March 22 @ 4:00 pm - 5:00 pm UTC+0
Speaker: Oghale Elijah Asagbra, PhD, MHA CPHQ
Presented from ECU
Broadcast Link: SEMINAR
The Informatics Research Seminar Series is sponsored by Duke University and a collaboration with UNC-Chapel Hill, NCCU, UNC-Charlotte, and ECU. This series explores key areas in Health Informatics and include research results, overview of programs of research, basic, applied, and evaluative projects, as well as research from varied epistemological stances.

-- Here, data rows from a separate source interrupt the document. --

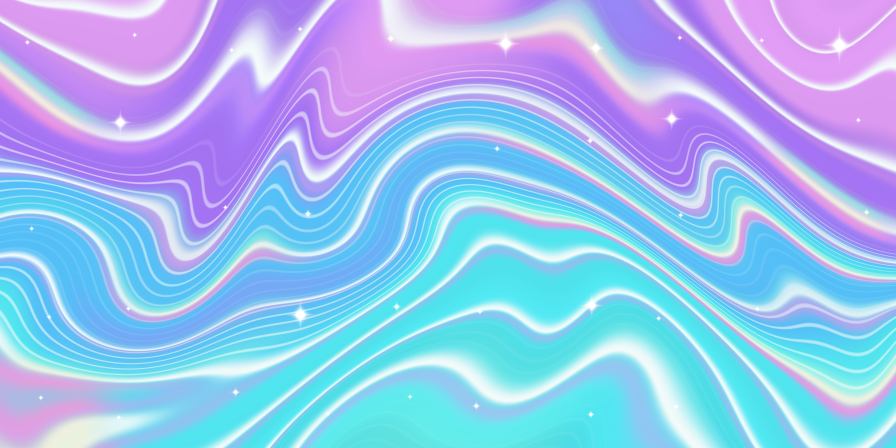
Give the GLSL for this background, as a WebGL 2 fragment shader.

```glsl
#version 300 es
precision highp float;
// Iridescent liquid marble: sine shears fold the plane into long streams, whose
// height picks a pastel tone from aqua to orchid. Pearly ridges, prismatic bands
// and fine strands follow the streams, and small stars glint on top.

uniform vec2 u_resolution;
out vec4 fragColor;

const vec3 AQUA   = vec3(0.31, 0.89, 0.93);
const vec3 SKY    = vec3(0.33, 0.75, 0.97);
const vec3 PERI   = vec3(0.52, 0.62, 0.96);
const vec3 VIOLET = vec3(0.64, 0.45, 0.95);
const vec3 ORCHID = vec3(0.86, 0.60, 0.94);
const vec3 PEARL  = vec3(0.95, 0.98, 0.98);
const vec3 PINK   = vec3(0.98, 0.58, 0.84);
const vec3 CREAM  = vec3(0.98, 0.94, 0.78);
const vec3 MINT   = vec3(0.50, 0.95, 0.86);

const int   SHEARS      = 4;
const float SHEAR_SIZE  = 0.22;   // first displacement, in canvas heights
const float SHEAR_FREQ  = 3.5;
const float SHEAR_TURN  = 1.9;    // radians between shear directions
const float BANDS       = 7.0;    // ridges per unit of stream height
const float STRAND_FREQ = 270.0;
const float STAR_CELL   = 0.2;
const float STAR_SHARE  = 0.7;
const int   SAMPLES     = 3;      // antialiasing grid per axis

float hash(vec2 p) {
    return fract(sin(dot(p, vec2(127.1, 311.7))) * 43758.5);
}

float noise(vec2 p) {
    vec2 i = floor(p), f = fract(p);
    f = f * f * f * (f * (f * 6.0 - 15.0) + 10.0);
    vec2 e = vec2(0.0, 1.0);
    return mix(mix(hash(i), hash(i + e.yx), f.x),
               mix(hash(i + e), hash(i + e.yy), f.x), f.y);
}

float bell(float x) { return exp(-x * x); }

// Area-preserving folds: each shear slides the plane along one direction
vec2 fold(vec2 q) {
    float size = SHEAR_SIZE, freq = SHEAR_FREQ;
    for (int i = 0; i < SHEARS; i++) {
        float a = 1.571 + float(i) * SHEAR_TURN;
        vec2 dir = vec2(cos(a), sin(a));
        float across = dot(q, vec2(dir.y, -dir.x));
        q += dir * size * sin(freq * across + 2.3 * float(i) + 0.8);
        size *= 0.6;
        freq *= 1.6;
    }
    return q;
}

vec3 toneRamp(float t) {
    vec3 c = mix(AQUA, SKY, smoothstep(0.24, 0.42, t));
    c = mix(c, PERI, smoothstep(0.52, 0.68, t));
    c = mix(c, VIOLET, smoothstep(0.71, 0.85, t));
    return mix(c, ORCHID, smoothstep(0.87, 1.0, t));
}

vec3 marble(vec2 p) {
    vec2 q = fold(p);
    float stream = q.y + 0.25 * (noise(q * vec2(1.2, 3.0) + 3.7) - 0.5);
    float drift = noise(p * 2.3 + 11.0);

    // Broad tones
    float tone = 0.05 + 0.9 * stream + 0.55 * (noise(vec2(stream * 7.0, 5.5)) - 0.5)
               + 0.3 * (noise(q * 2.0 + 20.0) - 0.5);
    vec3 col = toneRamp(tone);
    col = mix(col, MINT, 0.5 * smoothstep(0.6, 0.9, noise(q * vec2(2.0, 5.0) + 31.0))
                             * smoothstep(0.6, 0.2, tone));
    col *= 0.94 + 0.12 * noise(vec2(stream * 16.0, 9.5));

    // One ridge per band, placed and sized at random
    float s = stream * BANDS + 1.2 * noise(vec2(stream * 3.0, 2.5));
    float id = floor(s);
    float d = fract(s) - mix(0.4, 0.6, hash(vec2(id, 1.0)));
    float pick = hash(vec2(id, 2.0));

    // Prismatic band around some ridges
    float prism = smoothstep(0.5, 0.7, pick) * smoothstep(0.35, 0.65, drift);
    col = mix(col, PINK, prism * 0.85 * bell((d + 0.13) / 0.09));
    col = mix(col, MINT, prism * 0.75 * bell((d - 0.13) / 0.09));
    col = mix(col, CREAM, prism * 0.9 * bell(d / 0.07));

    // Pearly ridge, crisp on one side and soft on the other
    float width = mix(0.04, 0.11, hash(vec2(id, 3.0))) * (0.5 + 1.1 * noise(q * 2.7 + 7.0));
    col = mix(col, ORCHID, 0.45 * bell((d + 1.5 * width) / width));
    float ridge = bell(d / (width * (d > 0.0 ? 1.7 : 0.5)));
    col = mix(col, PEARL, ridge * (1.0 - 0.6 * prism));

    // Fine strands gathered in bundles
    float bundle = smoothstep(0.5, 0.75, noise(vec2(stream * 9.0, 14.5)));
    float strand = smoothstep(0.6, 1.0, sin(stream * STRAND_FREQ + 4.0 * drift));
    return mix(col, PEARL, 0.6 * bundle * strand);
}

// Four-pointed glints, at most one in each cell
float stars(vec2 p) {
    vec2 cell = floor(p / STAR_CELL);
    vec2 centre = 0.3 + 0.4 * vec2(hash(cell + 41.0), hash(cell + 53.0));
    vec2 d = abs(p - (cell + centre) * STAR_CELL);
    float radius = mix(0.012, 0.055, pow(hash(cell + 67.0), 7.0));
    float rays = max(0.0, 1.0 - (sqrt(d.x) + sqrt(d.y)) / sqrt(radius));
    float core = bell(length(d) / (0.22 * radius));
    return step(hash(cell + 79.0), STAR_SHARE) * min(1.0, 1.6 * rays + core);
}

void main() {
    vec3 sum = vec3(0.0);
    for (int i = 0; i < SAMPLES * SAMPLES; i++) {
        vec2 offset = (vec2(i % SAMPLES, i / SAMPLES) + 0.5) / float(SAMPLES) - 0.5;
        vec2 p = (gl_FragCoord.xy + offset) / u_resolution.y;
        sum += mix(marble(p), vec3(1.0), stars(p));
    }
    fragColor = vec4(sum / float(SAMPLES * SAMPLES), 1.0);
}
```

The HITECH Act earmarked $30 billion to incentivize the meaningful use of EHR and technology, with engagement of patients and families in their health a core pillar. Although the academic literature to date has mostly focused on health information technologies (HIT), rather less attention has been paid to those functionalities necessary to engage patients and their implications on quality. The aim of this study was to explore the relationship between the number (breadth) of patient engagement functionalities offered through HIT to engage patients and the quality of their care. Data on hospital adoption of patient engagement functionalities were combined with quality data obtained from the Centers of Medicare and Medicaid (CMS) Hospital Compare. Fixed effects regression models with a longitudinal panel sample of 1,463 hospitals (2012-2014) were used. It was hypothesized that the breadth of patient engagement functionalities offered will be positively and significantly associated to quality of care measured by patients’ perceptions of care and 30-day readmissions rates. This study revealed that there is a positive relationship between the breadth of functionalities offered (e.g., provide patients with an electronic copy of their discharge instructions and record, provide patient-specific education resources, and view and download their health/medical record) and patient perspective of care. The findings of this study indicate that more patients will have a better perception of hospitals that offer HIT with functionalities that engage patients. This study will potentially assist hospital administrators in their strategic deployment of resources to improve patient perceptions of quality. It allows them to evaluate how their investments may influence the overall quality of care they provide to their patients.
O. Elijah Asagbra, PhD, MHA, CPHQ, is an assistant professor at the ECU College of Allied Health Sciences, Department of Health Services and Information Management. He received his PhD in Health Services Administration specializing in strategic management from the University of Alabama at Birmingham. He is a certified professional in healthcare quality and holds a lean six sigma greenbelt for healthcare. His research interests intersect organizational structure and strategy, health information technology, and performance. He is especially interested in issues relating to hospital performance (quality and financial), information technology capabilities that facilitate patient engagement, and population health.